Pull up a chair and join me for an episode of Goin’ Fishin’, Maryland Public Television’s (MPT) first nature program! Produced in 1971 as part of a partnership with the Maryland Fish and Wildlife Administration, Goin’ Fishin’ will give you a simulated break from quarantine, appealing to both your inner sportsman and desire to be outside. Goin’ Fishin’ stars fish enthusiast Joe Reynolds, whose depth of fish knowledge is matched only by the length of his sideburns. Goin’ Fishin’ juxtaposes good old fashioned fish talk with gorgeous shots of scenic Maryland. Combine that with composer Donald Swartz’s score of mellow keyboard and woodwinds and you’ve got what may quite possibly be the most relaxing show ever made. It’s perfect pandemic watching: soothing, visually arresting, and just the right amount of quiet.
The February 1971 episode found in our Digital Collections features special guest Earl Shelsby, outdoor columnist for the Baltimore Morning Sun, and gives viewers the inside track on fishing for striped bass, tackle and where to find the goods.

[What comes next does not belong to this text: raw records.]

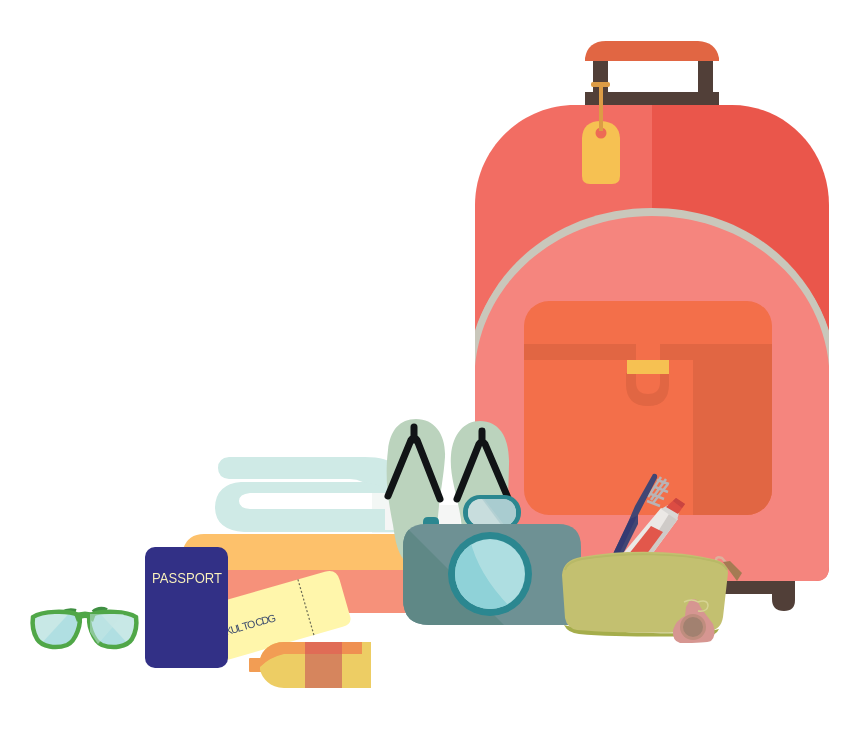
<!DOCTYPE html>
<html lang="en">
<head>
<meta charset="utf-8">
<title>Travel packing illustration</title>
<style>
:root {
  --coral: #f26d63; --red: #ea564b; --pink: #f5857e; --piping: #c9c7bb;
  --orange: #f36f4a; --rust: #e16643; --brown: #513f38; --gold: #f6c152; --cord: #dc9c45;
  --mint: #cfeae6; --apricot: #fdc16b; --salmon: #f6917a;
  --sage: #bbd3bd; --black: #111416;
  --camera: #6e9194; --camera-dark: #5f8886; --teal: #2b8790; --lens: #aedee1; --lens-dark: #8fd2d8;
  --olive: #c3c070; --olive-dark: #a5ad4b;
  --navy: #323086; --paper: #fff6ab; --ink: #37476b;
  --green: #50a748; --glass: #b0dfe2;
  --syrup: #edcd64; --cap: #f29d54; --label: #d6855d;
}
html, body { margin: 0; background: #fff; overflow: hidden; }
.scene { display: block; width: 859px; height: 737px; }
.lettering { font-family: "Liberation Sans", Arial, sans-serif; }
.coral { fill: var(--coral); } .red { fill: var(--red); } .pink { fill: var(--pink); }
.orange { fill: var(--orange); } .rust { fill: var(--rust); } .brown { fill: var(--brown); } .gold { fill: var(--gold); }
.strap { fill: none; stroke: var(--black); stroke-width: 7; stroke-linecap: round; stroke-linejoin: round; }
</style>
</head>
<body>
<svg class="scene" viewBox="0 0 859 737" xmlns="http://www.w3.org/2000/svg" role="img" aria-label="Suitcase with travel items packed around it">
  <defs>
    <clipPath id="case-shape"><path d="M475 205C475 150 520 105 575 105H732C786 105 829 150 829 205V567Q829 581 815 581H475Z"/></clipPath>
    <clipPath id="pocket-shape"><rect x="524" y="301" width="248" height="214" rx="25"/></clipPath>
    <clipPath id="camera-shape"><path d="M426 524H558Q581 524 581 547V625H429Q403 625 403 599V547Q403 524 426 524Z"/></clipPath>
    <clipPath id="lens-shape"><circle cx="490" cy="574" r="35"/></clipPath>
    <clipPath id="flash-shape"><rect x="468" y="499" width="48" height="27" rx="13"/></clipPath>
    <clipPath id="bottle-shape"><path d="M371 642V688H284C270 688 262 678 260 670V659C262 650 271 642 284 642Z"/></clipPath>
    <path id="eyeglass" d="M33 617C42 611 67 610 79 615C82 623 76 641 67 645C56 649 42 647 37 639C33 632 32 624 33 617Z"/>
    <clipPath id="eyeglass-shape"><use href="#eyeglass"/></clipPath>
    <g id="sunglass-lens">
      <use href="#eyeglass" fill="var(--glass)"/>
      <path d="M30 608H74L40 645H30Z" fill="#c8e8e6" clip-path="url(#eyeglass-shape)"/>
      <use href="#eyeglass" fill="none" stroke="var(--green)" stroke-width="4.5"/>
    </g>
  </defs>

  <g id="suitcase">
    <g id="handle">
      <path class="brown" d="M593 58H608V92H698V58H713V92H719V107H585V92H593Z"/>
      <path class="rust" d="M585 61V58Q588 41 606 41H698Q716 42 719 58V61Z"/>
    </g>
    <path class="brown" d="M715 580H795V600Q795 611 784 611Q772 611 772 599V594H715Z"/>
    <g clip-path="url(#case-shape)">
      <rect class="coral" x="475" y="105" width="178" height="476"/>
      <rect class="red" x="652" y="105" width="178" height="476"/>
      <path d="M470 390V350C485 270 560 212 652 212S819 270 834 350V390Z" fill="var(--piping)"/>
      <path d="M472 345C488 267 560 208 652 208S816 267 832 345V390H472Z" fill="var(--piping)"/>
      <path class="pink" d="M475 366C483 279 560 216 652 216S821 279 829 366V581H475Z"/>
    </g>
    <g id="front-pocket" clip-path="url(#pocket-shape)">
      <rect class="orange" x="524" y="301" width="248" height="214"/>
      <path class="rust" d="M524 344H636V360H524ZM660 344H772V515H693V360H660Z"/>
      <path class="rust" d="M626 373H669V384Q669 406 648 406Q626 406 626 384Z"/>
      <path class="orange" d="M636 373H660V382Q660 394 648 394Q636 394 636 382Z"/>
      <rect class="gold" x="627" y="360" width="42" height="14"/>
    </g>
    <g id="luggage-tag">
      <path class="gold" d="M582 138Q583 121 601 121Q619 122 620 138V176Q620 184 612 184H590Q582 184 582 176Z"/>
      <circle cx="601" cy="133" r="5.5" fill="#ed6a55"/>
      <path d="M601 84V131" stroke="var(--cord)" stroke-width="4"/>
      <rect x="591" y="82" width="19" height="5" rx="2" fill="var(--cord)"/>
    </g>
  </g>

  <g id="folded-towels">
    <path d="M372 481H400V533H372Z" fill="#f3f7f5"/>
    <path d="M229 457H365Q388 457 395 466V490H370Q364 479 350 479H229Q218 478 218 468T229 457Z" fill="var(--mint)"/>
    <path d="M241 482H362Q385 484 390 493H250Q239 494 239 501T250 509H405V532H244Q215 530 215 507Q216 484 241 482Z" fill="var(--mint)"/>
    <path d="M385 505H460V530H385Z" fill="#f5f6f5"/>
    <path d="M183 549Q188 534 204 534H408V571H183Z" fill="var(--apricot)"/>
    <path d="M183 570H408V613H183Z" fill="var(--salmon)"/>
  </g>

  <g id="flip-flops">
    <path d="M416 419C435 419 446 435 445 457C443 485 438 500 437 535L414 570C398 558 396 545 393 525C387 495 385 475 388 450C390 430 400 419 416 419Z" fill="var(--sage)"/>
    <path d="M480 421C499 421 510 437 509 465L508 500L500 530H462C460 500 449 480 451 455C453 434 464 421 480 421Z" fill="var(--sage)"/>
    <path d="M414 427V440M388 496L411 440Q414 436 417 440L440 499" class="strap"/>
    <path d="M482 431V442M457 499L479 444Q482 440 485 444L508 498" class="strap"/>
    <path d="M411.500 425H416.500V438H411.500ZM479.500 428H484.500V440H479.500Z" fill="var(--black)"/>
  </g>

  <g id="camera">
    <path d="M423 526V522Q423 517 428 517H434Q439 517 439 522V526Z" fill="var(--teal)"/>
    <rect x="463" y="495" width="58" height="35" rx="17" fill="var(--teal)"/>
    <g clip-path="url(#flash-shape)">
      <rect x="468" y="499" width="48" height="27" fill="#b3d0d3"/>
      <path d="M468 499H482L502 526H468Z" fill="#c8dddd"/>
      <path d="M484 499H516V526H505Z" fill="#a9ccd0"/>
    </g>
    <g clip-path="url(#camera-shape)">
      <rect x="403" y="524" width="178" height="101" fill="var(--camera)"/>
      <path d="M403 524L504 625H403Z" fill="var(--camera-dark)"/>
    </g>
    <circle cx="490" cy="574" r="42" fill="var(--teal)"/>
    <g clip-path="url(#lens-shape)">
      <rect x="455" y="539" width="70" height="70" fill="var(--lens)"/>
      <path d="M455 539H470Q478 575 512 609H455Z" fill="var(--lens-dark)"/>
    </g>
  </g>

  <g id="toiletry-bag">
    <g id="toothbrush">
      <path d="M651 500L666 479M653 503L668 484M648 497L661 477M655 487L668 492M651 494L664 499M647 501L660 506M657 480L669 484" stroke="#b9b3b5" stroke-width="2.500"/>
      <path d="M653 474Q658 473 657 478L638 515V524L622 556H612L629 520L635 506Z" fill="#414674"/>
      <path d="M630 519L637 516L620 552H614Z" fill="#353a72"/>
    </g>
    <g id="toothpaste">
      <path d="M661 508L678 519L650 557H620Z" fill="#ebe8e5"/>
      <path d="M669 514L678 519L650 557H642Z" fill="#cfcbc8"/>
      <path d="M651 526L663 532L646 555H628Z" fill="#e2574b"/>
      <path d="M661 509L668 505L679 513L677 520Z" fill="#d9d7d5"/>
      <path d="M666 507L676 498L685 504L678 514Z" fill="#dc4c43"/>
      <path d="M676 498L685 504L682 508L673 501Z" fill="#c94440"/>
    </g>
    <path d="M564 625C585 631 690 638 719 629Q716 636 706 636C670 637 610 637 579 634Q568 633 564 625Z" fill="var(--olive-dark)"/>
    <path d="M562 575Q563 560 581 557C625 549 680 550 717 560Q728 564 728 573L723 617Q721 630 709 631C670 634 615 633 577 630Q567 628 565 618Z" fill="var(--olive)"/>
    <path d="M565 570Q567 562 582 559C625 552 680 553 714 561Q725 564 727 570" fill="none" stroke="#b8b967" stroke-width="2"/>
    <g id="zip-pull">
      <path d="M716 560Q716 556 722 558L728 565" fill="none" stroke="#ddb09c" stroke-width="2.500"/>
      <path d="M723 562L730 561L742 573L737 581Z" fill="#a57b53"/>
    </g>
    <g id="keepsake-charm">
      <path d="M686 607L690 600Q693 598 697 600L701 608L713 624Q717 635 711 641Q706 643 680 643Q672 641 673 630Q676 620 685 616Z" fill="#d69691"/>
      <circle cx="693" cy="627" r="13" fill="#bf8d7e"/>
      <circle cx="693" cy="627" r="10" fill="#a28170"/>
      <path d="M684 602Q692 598 698 602Q708 599 708 606Q707 612 698 611" fill="none" stroke="#d7d493" stroke-width="1.500"/>
    </g>
  </g>

  <g id="boarding-pass" transform="rotate(-16 286 614)">
    <path d="M216 584H335Q347 584 347 596V634Q347 642 337 642H216Z" fill="var(--paper)"/>
    <path d="M307 584V642" stroke="#6b6b55" stroke-width="1.200" stroke-dasharray="2 2"/>
    <text class="lettering" x="223" y="618" font-size="10.500" textLength="52" fill="var(--ink)">KUL TO CDG</text>
  </g>

  <g id="passport">
    <rect x="145" y="547" width="83" height="121" rx="10" fill="var(--navy)"/>
    <text class="lettering" x="152" y="583" font-size="14" textLength="70" lengthAdjust="spacingAndGlyphs" fill="#fbf3bd">PASSPORT</text>
  </g>

  <g id="lotion-bottle">
    <rect x="249" y="658" width="16" height="14" rx="1" fill="var(--cap)"/>
    <g clip-path="url(#bottle-shape)">
      <rect x="259" y="642" width="112" height="46" fill="var(--syrup)"/>
      <path d="M259 642H362V654H284Q270 657 260 667Z" fill="var(--cap)"/>
      <rect x="305" y="642" width="37" height="46" fill="var(--label)"/>
      <rect x="305" y="642" width="37" height="12" fill="#e06c56"/>
      <rect x="342" y="642" width="20" height="12" fill="#ef9051"/>
    </g>
  </g>

  <g id="sunglasses">
    <path d="M62 613Q68 609 76 611M93 612Q99 607 107 610" fill="none" stroke="#3f8f42" stroke-width="4"/>
    <use href="#sunglass-lens"/>
    <use href="#sunglass-lens" transform="matrix(-1 0 0 1 169 0)"/>
    <path d="M74 614Q85 609 96 614L93 622Q85 614 77 622Z" fill="var(--green)"/>
    <path d="M90 614H124L98 644L90 632Z" fill="#c8e8e6" opacity=".5"/>
  </g>
</svg>
</body>
</html>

After Joe Reynolds talked some tackle, the scene shifted to the great outdoors, giving my quarantine-laden eyes a much needed dose of nature.
Reynolds and Shelsby hit the Susquehanna, a 444-mile river that can be spotted in the map above, coming south from Pennsylvania, just east of Baltimore County. The fisherman started their day at Wagontop, a breathtaking and strange location described as a “rock nightmare” due to the large, smooth rocks scattered throughout the water. Advising bass-seeking viewers to drop their lines where fast water dips into a pool, the two fishermen created a tableau of yellow and orange jackets against the blue of the sky. Don’t know a striped bass from a yellow perch? These images from the United States Government Posters Collection in our digital collections will help.
With the heat, the hurricane and the pandemic, Goin’ Fishin’ is just about your next best option to regular summer programming. Let the soundtrack soothe your hot and weary mind.
To learn more about Maryland Public Television’s Nature and Environmental Programming, please check out our online exhibit!
Emily Moore is a second-year MLIS student with a background in art and theory. In addition to her role as a student assistant at Special Collections and University Archives, she works as the Archival Assistant at the National Museum of Women in the Arts.